Hockey has been a big part of my life ever since I was a munchkin. I got my first pair of ice hockey skates shortly after I could walk and then spent the next 18 years of my life eating, sleeping, and breathing ice hockey. So naturally I’ve been conditioned to have a negative attitude toward people who play roller hockey. It’s even worse for people who rollerblade and aren’t even playing hockey. I had to swallow my pride my sophomore year of college when me and some of my buddies joined a local roller hockey league, I had to get a pair of blades. It took a while for me to warm up to it but it became a decent alternative because my school didn’t have club or intramural ice hockey, roller hockey was the next best thing. We spent two seasons beating up on the local adult league teams before I transferred schools and headed to Tufts. Since then my rollerblades have been in storage at my parents house.

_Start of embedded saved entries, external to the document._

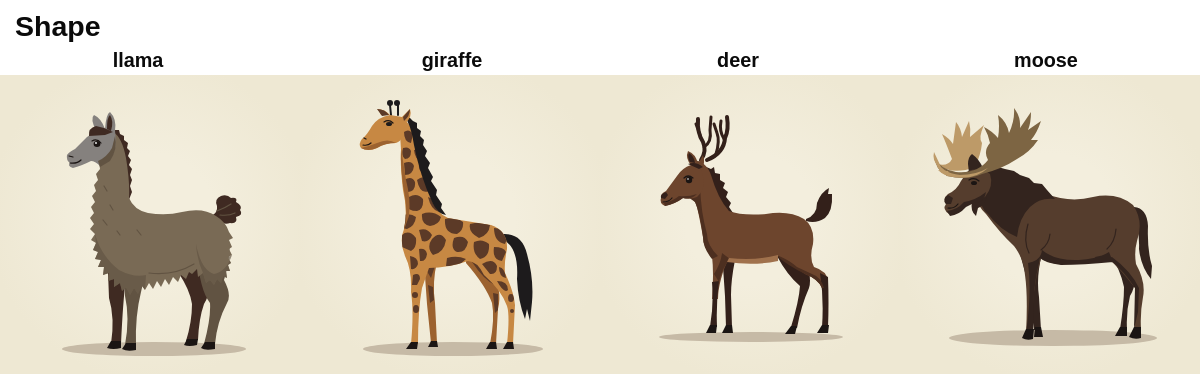
<!DOCTYPE html>
<html lang="en">
<head>
<meta charset="utf-8">
<title>Shape</title>
<style>
:root{--paper:#fff;--ink:#0b0b0b;--cream:#eee8d3;--glow:#f3eedd;--shadow:#c6baa6;--hoof:#1b1513;
--wool:#796a55;--wool-dark:#615342;--llama-grey:#85817e;--umber:#3f2a22;
--tan:#c78843;--tan-dark:#9c622f;--spot:#5c3a27;--night:#1d1b1c;
--deer:#6d452d;--deer-dark:#4d2f20;--deer-leg:#33201a;
--moose:#553d2d;--moose-dark:#33241e;--antler:#7d6543;--antler-light:#bd9a68}
*{margin:0;box-sizing:border-box}
body{width:1200px;height:374px;overflow:hidden;background:var(--paper);color:var(--ink);font-family:"Liberation Sans",Arial,sans-serif;position:relative}
h1{position:absolute;left:15px;top:10px;font-size:28.5px;line-height:33px;font-weight:700}
.animals{position:absolute;inset:0;display:grid;grid-template-columns:repeat(4,300px)}
figure{position:relative;height:374px}
figcaption{position:absolute;top:49px;left:var(--label);transform:translateX(-50%);font-size:19.8px;line-height:23px;font-weight:700}
.panel{position:absolute;left:0;top:75px;width:300px;height:299px;display:block;background:radial-gradient(circle at 50% 48%,var(--glow) 30%,var(--cream) 75%)}
.ground{fill:var(--shadow)}.hoof{fill:var(--hoof)}.night{fill:var(--night)}
.wool{fill:var(--wool)}.wool-dark{fill:var(--wool-dark)}.grey{fill:var(--llama-grey)}.umber{fill:var(--umber)}
.tan{fill:var(--tan)}.tan-dark{fill:var(--tan-dark)}.spot{fill:var(--spot)}
.deer{fill:var(--deer)}.deer-dark{fill:var(--deer-dark)}.deer-leg{fill:var(--deer-leg)}
.moose{fill:var(--moose)}.moose-dark{fill:var(--moose-dark)}.antler{fill:var(--antler)}.antler-light{fill:var(--antler-light)}
.line{fill:none;stroke:var(--hoof);stroke-width:1.2;stroke-linecap:round}
.branch{fill:none;stroke:var(--deer-leg);stroke-linecap:round;stroke-linejoin:round}
</style>
</head>
<body>
<h1>Shape</h1>
<main class="animals">

<figure style="--label:138px">
<figcaption>llama</figcaption>
<svg class="panel" viewBox="0 75 300 299" role="img" aria-label="Llama in profile">
<ellipse class="ground" cx="154" cy="349" rx="92" ry="7"/>
<g id="llama">
<path class="umber" d="M211 216Q218 213 217 206Q214 199 221 196Q227 194 231 198Q238 197 236 202Q243 206 240 210Q244 215 236 217Q238 224 230 223Q222 226 211 216Z"/>
<path class="line" style="stroke:var(--wool-dark)" d="M217 211Q225 208 231 204M220 215Q229 216 235 213"/>
<path class="umber" d="M178 272L208 262Q214 288 204 304Q199 318 198 340L186 341Q192 322 192 304Q190 290 178 272Z"/>
<path class="umber" d="M108 272L126 278Q123 300 121 344L111 344Q115 318 109 298Z"/>
<path class="hoof" d="M111 341L121 341L121 348Q113 350 107 348ZM187 339L198 339L197 345Q189 347 184 345Z"/>
<path class="wool-dark" d="M196 240L230 244Q228 268 224 280Q232 295 227 303Q217 322 215 344L204 344Q211 318 210 303Q198 288 196 240Z"/>
<path class="wool-dark" d="M124 270H146L141 292Q135 316 136 345L125 345Q130 318 125 296Z"/>
<path class="hoof" d="M126 343H136V350Q127 352 122 349ZM205 342H215V349Q205 351 201 348Z"/>
<path class="umber" d="M114 130L119 130L120 134L124 136L124 140L128 143L127 148L130 151L128 156L131 160L129 165L132 169L130 175L132 180L130 186L132 192L128 202L118 165Z"/>
<path class="wool" d="M113 132Q122 137 126 158Q130 182 129 198Q134 210 148 213Q166 216 182 212Q203 207 216 216Q226 222 229 232L233 238L229 240L232 247L229 249L232 255L228 257L231 263L228 265L230 271L226 271L227 278L223 276L221 283L217 279L214 285L210 280L206 283L203 273L198 277L197 269L192 274L189 272L186 279L181 275L178 282L173 277L169 285L165 279L161 287L157 281L153 289L149 283L145 290L142 286L138 294L134 288L130 295L126 287L122 291L120 283L114 287L114 279L108 281L109 273L103 275L104 267L98 267L101 260L95 259L98 252L93 250L96 243L91 240L95 234L90 229L94 224L90 218L94 213L91 207L95 202L92 196L96 191L94 185L98 180L96 174L100 169L99 162L108 151Z"/>
<path class="wool-dark" d="M196 244Q197 260 203 273L206 283L210 280L214 285L217 279L221 283L223 276L227 278L226 271L230 271L228 265L231 263L228 257L232 255Q226 272 214 274Q201 270 196 244ZM95 234Q101 256 119 270Q134 278 146 275L145 290L142 286L138 294L134 288L130 295L126 287L122 291L120 283L114 287L114 279L108 281L109 273L103 275L104 267L98 267L101 260L95 259L98 252L93 250L96 243Z" opacity=".65"/>
<path class="line" style="stroke:var(--wool-dark)" d="M104 186l3 5M110 205l3 5M103 220l4 5M117 231l3 4M137 230l4 5M149 273Q174 276 194 264"/>
<path class="grey" d="M96 131Q90 118 94 115Q101 118 105 129Q106 114 110 112Q117 119 115 131Q118 148 110 160L100 166Q95 161 91 161Q81 166 73 168Q67 166 70 163Q66 160 67 155Q69 152 75 149L87 137Z"/>
<path class="umber" d="M89 136Q88 128 96 126L104 128L113 132L105 135ZM107 129Q107 117 110 115Q114 121 111 131Z"/>
<path class="wool-dark" d="M98 161Q107 157 112 148L115 136Q118 149 110 161L100 167Z"/>
<ellipse class="hoof" cx="97" cy="144" rx="3.4" ry="3"/><circle cx="96" cy="143" r=".9" fill="#fff"/>
<path class="line" d="M92 141Q97 138 101 143M70 163Q77 164 81 160M69 156L73 157"/>
</g>
</svg>
</figure>

<figure style="--label:152px">
<figcaption>giraffe</figcaption>
<svg class="panel" viewBox="300 75 300 299" role="img" aria-label="Giraffe in profile">
<defs><clipPath id="giraffe-coat"><path d="M399 118Q410 120 413 135Q419 166 430 196Q436 213 448 218Q472 222 491 225Q508 231 507 249Q504 263 505 273Q514 292 515 305L513 344H507Q510 315 507 306Q502 291 484 275Q477 261 468 261Q448 268 429 268L422 288Q418 310 418 344H411Q414 312 411 292Q412 270 405 256Q399 241 404 229Q408 211 403 190Q400 165 401 150Z"/></clipPath></defs>
<ellipse class="ground" cx="453" cy="349" rx="90" ry="7"/>
<g id="giraffe">
<path class="night" d="M503 234Q522 233 527 254Q534 279 532 302L530 321L527 309L525 319Q518 301 517 279Q519 249 504 240Z"/>
<path class="tan-dark" d="M424 262H437Q432 282 435 303L437 343H431L427 304ZM466 258L490 263Q503 290 498 309L496 344H490Q495 318 492 303Q486 286 466 263Z"/>
<path class="spot" d="M425 268L435 266L431 278ZM428 285l5 2l1 13l-4 3ZM472 262L487 266L495 285Q484 280 472 262ZM493 293l5 1v16l-3 3Z"/>
<g clip-path="url(#giraffe-coat)">
<path class="tan" d="M395 110H520V350H395Z"/>
<g class="spot">
<path d="M404 132Q409 128 413 134L411 143Q404 142 404 132ZM403 148Q409 146 411 151Q411 159 405 159Q401 156 403 148ZM414 150L419 149L421 160Q415 160 414 150ZM404 163Q412 160 414 166Q413 175 405 175ZM419 164L424 165L425 173Q418 173 419 164ZM404 180Q412 175 415 182Q416 191 408 192Q402 190 404 180ZM417 180Q424 174 429 181V191Q420 195 417 180ZM409 197Q417 192 423 199Q424 209 417 211Q408 211 406 205ZM428 197L435 200L439 212Q431 210 428 197ZM403 215Q411 213 416 217Q415 226 407 229L402 228ZM422 214Q432 210 441 217Q439 225 430 226Q421 224 422 214ZM402 235Q409 229 416 238Q417 248 411 251L402 247ZM419 230Q427 227 432 235Q429 243 422 241ZM445 219Q455 216 463 222Q464 230 457 234Q444 234 445 219ZM432 239Q440 230 446 240Q444 253 433 255Q426 247 432 239ZM454 238Q464 234 468 242Q466 253 457 252Q450 249 454 238ZM470 224Q482 221 490 225Q489 235 479 238Q468 232 470 224ZM474 242Q482 238 489 244Q490 257 480 259Q472 253 474 242ZM494 228Q504 228 508 236L505 244Q494 242 494 228ZM494 247Q504 247 506 252L502 261Q492 260 494 247ZM447 258Q457 255 466 259L458 266H446ZM419 249Q426 248 427 254Q426 262 420 261ZM410 256Q418 257 418 264Q416 270 411 269ZM482 264Q493 257 497 266Q497 275 490 274ZM499 267Q505 268 506 278Q499 277 499 267ZM413 275Q420 272 420 279L417 285H412ZM497 281Q508 281 508 290Q504 294 497 281Z"/>
<circle cx="415" cy="295" r="3"/><ellipse cx="416" cy="309" rx="3" ry="4"/><ellipse cx="511" cy="298" rx="3" ry="4"/><circle cx="512" cy="311" r="2"/>
</g>
</g>
<path class="night" d="M404 116L410 118L413 121L417 123L417 128L421 131L420 136L424 140L423 145L427 151L425 156L430 163L428 168L433 177L431 181L437 190L436 195L442 204L441 208L446 215Q438 214 433 204Q420 176 414 145Q411 124 404 116Z"/>
<path class="tan-dark" d="M401 148Q400 170 405 197Q408 214 404 230L409 216Q411 199 406 180Z"/>
<path class="line" style="stroke:var(--night);stroke-width:2" d="M391 115L390 105M398 115V105"/>
<circle class="night" cx="390" cy="103" r="3"/><circle class="night" cx="397" cy="103" r="3"/>
<path class="tan" d="M381 115Q379 110 377 109Q385 109 390 115L402 117L410 109Q413 118 404 124Q405 140 396 143Q385 143 377 148Q368 152 361 148Q358 144 362 139Q367 135 372 126Q378 117 390 115Z"/>
<path class="spot" d="M377 109Q385 109 389 115L382 116ZM403 117L410 109Q410 116 404 121Z"/>
<path class="tan-dark" d="M361 148Q370 146 377 143Q388 138 396 143Q385 143 377 148Q368 152 361 148Z"/>
<ellipse class="night" cx="389" cy="124" rx="3" ry="2"/>
<path class="line" d="M384 122Q389 119 393 123M363 145Q368 146 371 143M364 138L366 139"/>
<path class="hoof" d="M411 342H418L417 349H406ZM431 341H437L438 347H428ZM490 342H496L497 349H486ZM507 342H513L514 349H503Z"/>
</g>
</svg>
</figure>

<figure style="--label:138px">
<figcaption>deer</figcaption>
<svg class="panel" viewBox="600 75 300 299" role="img" aria-label="Deer in profile">
<ellipse class="ground" cx="751" cy="337" rx="92" ry="5"/>
<g id="deer">
<path class="deer-leg" d="M806 219Q817 215 817 203Q821 192 829 188L828 194L832 194Q833 211 825 218Q816 224 806 221Z"/>
<path class="deer-leg" d="M722 252L735 260Q731 280 731 295L732 327H726L725 296ZM777 256L806 258Q812 279 809 288Q801 306 797 328L791 327Q799 301 800 286Q787 275 777 256Z"/>
<path class="deer-leg" d="M704 166L711 169L714 167L715 173L720 174L720 180L725 183L723 188L728 192L726 197L731 203L729 207L733 213L724 215Z"/>
<path class="deer" d="M693 160Q706 161 711 175Q718 199 729 211Q742 216 766 214Q789 210 804 219Q815 227 813 244Q809 258 814 267Q827 271 828 281L827 288H822Q818 279 805 274Q787 261 778 256Q754 265 729 259Q724 267 721 279Q718 290 718 299H712Q714 273 712 256Q703 248 703 237Q700 220 697 207Q694 197 688 197Z"/>
<path class="deer-leg" d="M712 282L719 281Q716 303 717 327H710Q714 303 712 282ZM820 273L828 277Q829 303 828 327H822Q824 299 820 273Z"/>
<path class="deer-dark" d="M688 197Q697 195 700 186Q701 213 707 234Q707 245 718 256L712 259Q703 248 703 237Q700 213 695 202ZM714 274Q721 263 722 253L730 259Q722 268 719 282ZM779 256Q789 260 797 267L812 274Q821 277 824 288H822Q818 279 805 274Q787 265 777 256Z"/>
<path fill="#a0714c" d="M729 258Q755 261 778 255V261Q754 266 727 262Z"/>
<g class="branch">
<path stroke-width="4" d="M701 160Q707 151 703 142Q697 133 698 119M707 160Q724 153 725 138Q729 130 727 117"/>
<path stroke-width="3" d="M704 147Q712 142 710 130L711 117M700 135L696 124M716 154Q720 141 717 133L714 124M724 139Q719 131 721 121"/>
</g>
<path class="deer" d="M691 165Q685 158 688 151Q696 154 698 164L703 155Q706 163 701 170Q708 187 697 197Q690 200 683 198Q675 204 665 206Q659 203 661 198Q660 194 666 191L677 176Q682 168 691 165Z"/>
<path class="deer-leg" d="M690 162Q687 157 689 153Q694 156 695 163ZM661 198Q660 194 666 192L668 195L665 199ZM688 164Q696 161 703 167L699 169Z"/>
<path class="deer-dark" d="M664 203Q673 201 679 196Q688 197 697 194Q691 200 683 198Q675 204 665 206Z"/>
<circle class="hoof" cx="689" cy="180" r="3.2"/><circle cx="688" cy="179" r=".8" fill="#fff"/>
<path class="line" d="M663 202Q669 202 672 198M684 178Q688 174 693 178"/>
<path class="hoof" d="M710 325H717L716 333H706ZM726 325H732L733 333H722ZM791 326H797L795 334H785ZM822 325H829L828 333H817Z"/>
</g>
</svg>
</figure>

<figure style="--label:146px">
<figcaption>moose</figcaption>
<svg class="panel" viewBox="900 75 300 299" role="img" aria-label="Moose in profile">
<ellipse class="ground" cx="1053" cy="338" rx="104" ry="8"/>
<g id="moose">
<path class="antler-light" d="M975 167Q952 176 937 164Q948 167 952 159Q946 143 942 134Q949 138 953 144L956 122Q961 128 962 137L969 121Q971 129 970 137L984 125Q978 138 982 143Q981 154 975 167Z"/>
<path class="moose-dark" d="M1134 207Q1147 208 1148 226Q1147 250 1152 266L1151 279Q1141 267 1139 249Q1140 227 1131 214Z"/>
<path class="moose-dark" d="M1018 246L1042 254Q1036 277 1039 297L1041 330H1034L1027 280ZM1106 249L1131 254Q1140 279 1130 296Q1126 312 1127 329H1120Q1124 304 1124 287Q1120 267 1106 249Z"/>
<path class="moose" d="M990 169Q1021 171 1046 194Q1070 203 1093 197Q1117 192 1133 205Q1144 221 1137 241Q1134 252 1136 264Q1146 282 1143 297Q1140 313 1141 329H1134Q1138 301 1135 288Q1121 270 1108 258Q1083 264 1061 264Q1046 263 1041 258Q1036 275 1034 292Q1032 310 1033 333H1026Q1028 296 1025 275Q1024 259 1014 246Q1000 233 986 214Q978 207 978 198Z"/>
<path class="moose-dark" d="M988 168L998 167L1005 169L1014 171L1020 175L1029 178L1034 183L1042 184L1047 190L1055 199Q1040 197 1030 207Q1019 218 1017 237Q1000 230 988 214Q981 209 980 197Z"/>
<path class="moose-dark" d="M1028 263Q1041 261 1042 250Q1055 261 1079 260Q1098 259 1109 252L1113 262Q1083 265 1061 265Q1045 263 1040 258Q1036 274 1034 292L1033 333H1026Q1032 291 1028 263ZM1112 257Q1131 271 1139 288L1138 312L1134 329L1135 288Q1125 272 1108 258ZM1095 257L1109 254L1108 262L1099 262Z"/>
<path class="line" style="stroke:var(--moose-dark)" d="M1107 249Q1115 242 1116 229M1028 224Q1023 241 1029 253M1041 250Q1049 244 1050 234"/>
<path class="moose-dark" d="M968 164Q968 157 972 154Q979 159 983 168L991 163L994 170L988 188Q987 205 978 208L976 216Q970 211 972 202Z"/>
<path class="moose" d="M968 171Q981 167 990 174Q994 186 985 197Q974 200 966 204Q959 213 949 214Q942 209 946 204Q942 199 948 194Q957 190 961 181Z"/>
<path class="moose-dark" d="M947 211Q957 210 964 202Q976 200 986 192Q985 202 974 203L966 207Q959 215 950 216ZM946 204Q942 199 948 195L953 198L951 204Z"/>
<path class="antler" d="M935 158Q940 169 956 172Q977 174 988 160Q983 151 990 143Q988 134 984 127Q992 131 998 138Q1000 126 998 115Q1007 122 1009 133Q1015 120 1014 108Q1021 117 1020 128L1031 112Q1031 123 1028 130L1041 121Q1037 133 1031 140L1038 140Q1030 152 1017 159Q1002 169 982 174Q967 181 947 176Q935 169 935 158Z"/>
<path class="antler-light" d="M935 158Q941 173 960 175Q976 175 988 168Q973 182 947 176Q935 169 935 158ZM938 166Q932 160 934 152L941 167ZM951 176Q944 176 938 170L948 171Z"/>
<ellipse class="hoof" cx="974" cy="183" rx="3" ry="2"/>
<path class="line" d="M969 180Q974 177 979 181M948 208Q954 209 958 204"/>
<path class="hoof" d="M1026 329H1034L1033 339Q1027 341 1022 338ZM1035 327H1041L1043 337H1034ZM1120 327H1127V336H1115ZM1134 327H1141V338Q1135 340 1129 337Z"/>
</g>
</svg>
</figure>

</main>
</body>
</html>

I realized part-way through this month that my rollerblades still existed so I had my parents bring them down on their next trip to Boston so I could use them for a day of fitness. They managed to escape my 100 Item Challenge last November because they were already stowed away up in Maine. In the spirit of this month’s fitness experiment, I decided I would give rollerblading a try, just to see if it was a legitimate form of exercise. Every time I run or bike along the Charles River, I see people rollerblading. I die a little bit inside each time I see people use that heel-stopper to slow down, ugh, maybe you’d only understand if you were a hockey player, it drives me crazy. I had memorial day off from work and it was a beautiful day so I decided it would be a great idea to do some rollerblading.
Believe it or not I actually had a decent workout. I rollerbladed for 10 miles and really tried to push myself pretty hard on the straightaways. I got my heart rate up, got my lungs going, and pumped my quads until they wouldn’t stop burning. I even passed several people riding their bicycles (wah wah wah, sad trombone for the bikers). I saw half a dozen other rollerbladers out cruising the Charles River bike path as well. I felt pretty weird now that I was one of them but the heart rate, tired legs, and sweat drenched clothing helped to redeem the value of this kind of workout for me. It was extremely low impact but still gave me a great workout. My min/max/average heart rate was 91/155/137.

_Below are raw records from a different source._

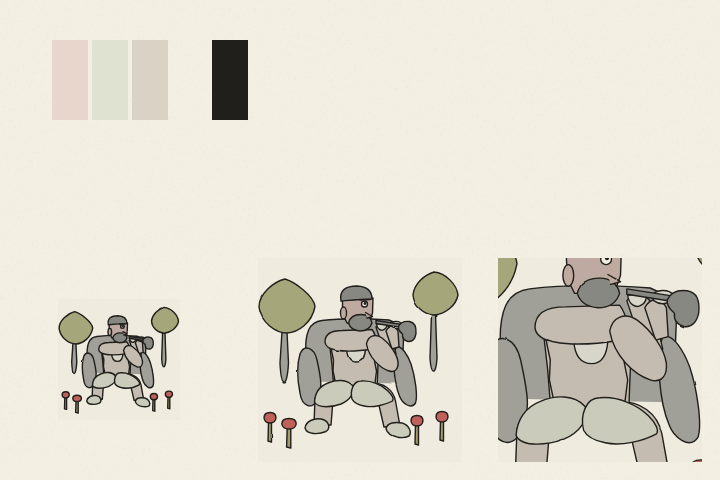
<!DOCTYPE html>
<html lang="en">
<head>
<meta charset="utf-8">
<title>Pipe smoker illustration sheet</title>
<style>
:root {
  --paper: #f3efe3;
  --panel: #f0ebdf;
  --blush: #e8d5cc;
  --mint: #dfe2d0;
  --sand: #d9d2c5;
  --ink: #201f1b;
  --leaf: #a6a67b;
  --stone: #a09f98;
  --iron: #888883;
  --skin: #bfaaa1;
  --linen: #c4bcb0;
  --sage: #cacbbb;
  --pale: #d8d5ca;
  --cap: #c0605a;
  --straw: #a39a70;
}
html, body { margin: 0; background: var(--paper); }
body { width: 720px; height: 480px; overflow: hidden; }
svg { display: block; }
path, circle, ellipse { vector-effect: non-scaling-stroke; }
.drawing { stroke: var(--ink); stroke-width: 1.4px; stroke-linejoin: round; stroke-linecap: round; }
.leaf { fill: var(--leaf); }
.stone { fill: var(--stone); }
.iron { fill: var(--iron); }
.skin { fill: var(--skin); }
.linen { fill: var(--linen); }
.sage { fill: var(--sage); }
.pale { fill: var(--pale); }
.toadstool-cap { fill: var(--cap); }
.straw { fill: var(--straw); }
.ink { fill: var(--ink); }
.line { fill: none; }
.panel { fill: var(--panel); }
</style>
</head>
<body>
<svg width="720" height="480" viewBox="0 0 720 480" role="img" aria-label="Colour swatches and a bearded man with a pipe between trees and toadstools, shown at three sizes">
  <defs>
    <filter id="hand-drawn" filterUnits="userSpaceOnUse" x="0" y="200" width="720" height="280" color-interpolation-filters="sRGB">
      <feTurbulence type="fractalNoise" baseFrequency="0.09" numOctaves="1" seed="4" result="noise"/>
      <feDisplacementMap in="SourceGraphic" in2="noise" scale="2" xChannelSelector="R" yChannelSelector="G"/>
    </filter>
    <filter id="grain" x="0" y="0" width="1" height="1">
      <feTurbulence type="fractalNoise" baseFrequency="0.35" numOctaves="2" seed="9"/>
      <feColorMatrix values="0 0 0 0 0.5  0 0 0 0 0.45  0 0 0 0 0.35  0.9 0 0 0 -0.5"/>
    </filter>
    <clipPath id="detail-frame"><rect x="498" y="258" width="204" height="204"/></clipPath>

    <g id="toadstool">
      <path class="straw" d="M-3 8 L-4 46 L3 48 L3 8 Z"/>
      <path class="toadstool-cap" d="M-12 0 C-12 -8 -6 -11 0 -11 C7 -11 12 -7 12 0 C11 7 6 10 0 10 C-6 10 -11 7 -12 0 Z"/>
    </g>

    <g id="trees">
      <path class="stone" d="M48 148 L44 210 C46 258 58 264 61 210 L58 148 Z"/>
      <path class="leaf" d="M54 42 C74 48 112 76 114 97 C108 130 80 149 58 150 C36 150 6 130 2 98 C2 72 30 48 54 42 Z"/>
      <path class="stone" d="M347 112 L344 200 C346 234 356 236 358 200 L355 112 Z"/>
      <path class="leaf" d="M352 28 C376 30 398 54 400 74 C396 96 374 112 352 114 C330 112 312 96 310 74 C312 52 332 34 352 28 Z"/>
    </g>

    <g id="pipe-smoker">
      <path class="stone" stroke="none" d="M96 200 C92 146 104 128 128 125 C168 120 220 121 262 124 L292 138 L290 187 L280 251 L112 247 Z"/>
      <path class="line" d="M96 200 C92 146 104 128 128 125 C168 120 220 121 262 124 L292 138 L290 187"/>
      <path class="stone" d="M84 192 C92 172 112 178 118 204 C126 240 130 262 118 285 C108 303 88 298 84 270 C78 240 78 212 84 192 Z"/>
      <path class="stone" d="M276 178 C288 174 300 196 306 212 C314 236 320 276 315 290 C306 304 288 290 283 276 C272 250 268 200 276 178 Z"/>

      <path class="linen" d="M114 280 L112 334 L146 334 L150 284 Z"/>
      <path class="linen" d="M228 250 C250 250 270 262 275 286 L284 336 L252 338 L240 286 Z"/>
      <path class="sage" d="M94 340 C96 326 112 320 126 322 C142 325 146 340 136 347 C122 353 98 354 94 340 Z"/>
      <path class="sage" d="M256 342 C258 328 276 328 288 330 C302 334 308 348 302 356 C290 362 262 360 256 342 Z"/>

      <path class="linen" d="M142 162 L148 214 L152 264 L238 264 L240 212 L236 158 Z"/>
      <path class="line" d="M145 176 L151 204 L150 226 L155 250 M233 206 L237 226 L234 250"/>
      <path class="pale" d="M177 182 C178 198 184 208 197 208 C208 208 214 198 215 182 Z"/>

      <path class="linen" d="M236 138 C244 128 258 130 264 142 L276 192 L252 186 Z"/>
      <path class="linen" d="M256 146 C262 134 274 134 280 146 L282 178 L268 182 Z"/>
      <path class="linen" d="M134 168 C134 150 150 145 168 145 L228 143 C238 156 238 174 228 182 C204 186 176 188 156 184 C144 182 135 178 134 168 Z"/>
      <path class="linen" d="M217 172 C220 156 234 150 248 160 C264 172 278 192 280 208 C281 222 274 230 262 226 C244 220 222 200 217 172 Z"/>

      <path class="skin" d="M169 82 C168 104 172 120 178 130 L222 130 L229 110 L230 80 Z"/>
      <path class="iron" d="M166 86 C162 64 176 56 198 56 C218 57 228 66 228 82 C206 82 188 84 166 86 Z"/>
      <ellipse class="skin" cx="171" cy="110" rx="6" ry="12"/>
      <path class="iron" d="M181 130 C184 117 194 113 206 113 C218 113 226 120 228 130 C224 142 214 146 204 146 C192 145 184 140 181 130 Z"/>
      <path class="skin" d="M215 109 L229 117 L218 120"/>
      <circle fill="#f3efe3" cx="213" cy="92" r="6"/>
      <circle class="ink" cx="214" cy="91" r="1.5"/>
      <path class="line" d="M204 84 L224 83"/>

      <path class="pale" d="M237 132 C238 142 246 147 252 143 C258 140 258 134 257 130 Z"/>
      <path class="pale" d="M264 132 C268 126 282 124 288 132 C286 142 274 144 266 138 Z"/>
      <path class="iron" d="M236 125 L288 133 L287 139 L236 131 Z"/>
      <path class="iron" d="M281 137 C285 128 294 126 303 127 C314 129 317 137 316 151 C314 162 308 168 300 167 C292 165 288 160 289 152 C284 148 280 143 281 137 Z"/>

      <path class="sage" d="M113 288 C114 270 124 256 140 250 C156 243 178 242 190 256 C194 270 184 284 166 292 C150 298 120 302 113 288 Z"/>
      <path class="sage" d="M188 282 C184 266 190 246 206 246 C226 244 248 254 260 266 C268 274 272 282 269 286 C254 294 230 300 212 296 C202 294 192 290 188 282 Z"/>
    </g>

    <g id="woodland-scene" class="drawing">
      <use href="#trees"/>
      <use href="#pipe-smoker"/>
      <use href="#toadstool" x="24" y="320"/>
      <use href="#toadstool" transform="translate(62 332) scale(1.2 1)"/>
      <use href="#toadstool" x="318" y="326"/>
      <use href="#toadstool" x="368" y="318"/>
    </g>
  </defs>

  <rect id="paper" width="720" height="480" fill="var(--paper)"/>
  <rect id="paper-grain" width="720" height="480" filter="url(#grain)" opacity="0.25"/>

  <g id="swatches">
    <rect x="52" y="40" width="36" height="80" fill="var(--blush)"/>
    <rect x="92" y="40" width="36" height="80" fill="var(--mint)"/>
    <rect x="132" y="40" width="36" height="80" fill="var(--sand)"/>
    <rect x="212" y="40" width="36" height="80" fill="var(--ink)"/>
  </g>

  <g id="small-size">
    <rect class="panel" x="58" y="299" width="122" height="121"/>
    <g filter="url(#hand-drawn)"><use href="#woodland-scene" transform="translate(58.5 299) scale(.3)"/></g>
  </g>

  <g id="medium-size">
    <rect class="panel" x="258" y="258" width="204" height="204"/>
    <g filter="url(#hand-drawn)"><use href="#woodland-scene" transform="translate(258 258) scale(.5)"/></g>
  </g>

  <g id="detail" clip-path="url(#detail-frame)">
    <rect class="panel" x="498" y="258" width="204" height="204"/>
    <g filter="url(#hand-drawn)"><use href="#woodland-scene" transform="translate(414.4 176.4) scale(.9)"/></g>
  </g>
</svg>
</body>
</html>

I wouldn’t say that I’m going to put rollerblading immediately into my weekly workout routine. I still can’t get over the mentality that I’d rather be playing hockey instead. With that being said, I would definitely do some rollerblading if I were coming back from an injury. I typically bike when I’m sore, injured, or recovering because it’s low impact on my joints. However, when I had a hip flexor problem last year biking was out of the question because of the demands it places on those muscles. Rollerblading would have been a perfect workout to maintain my cardio and keep my quads in shape.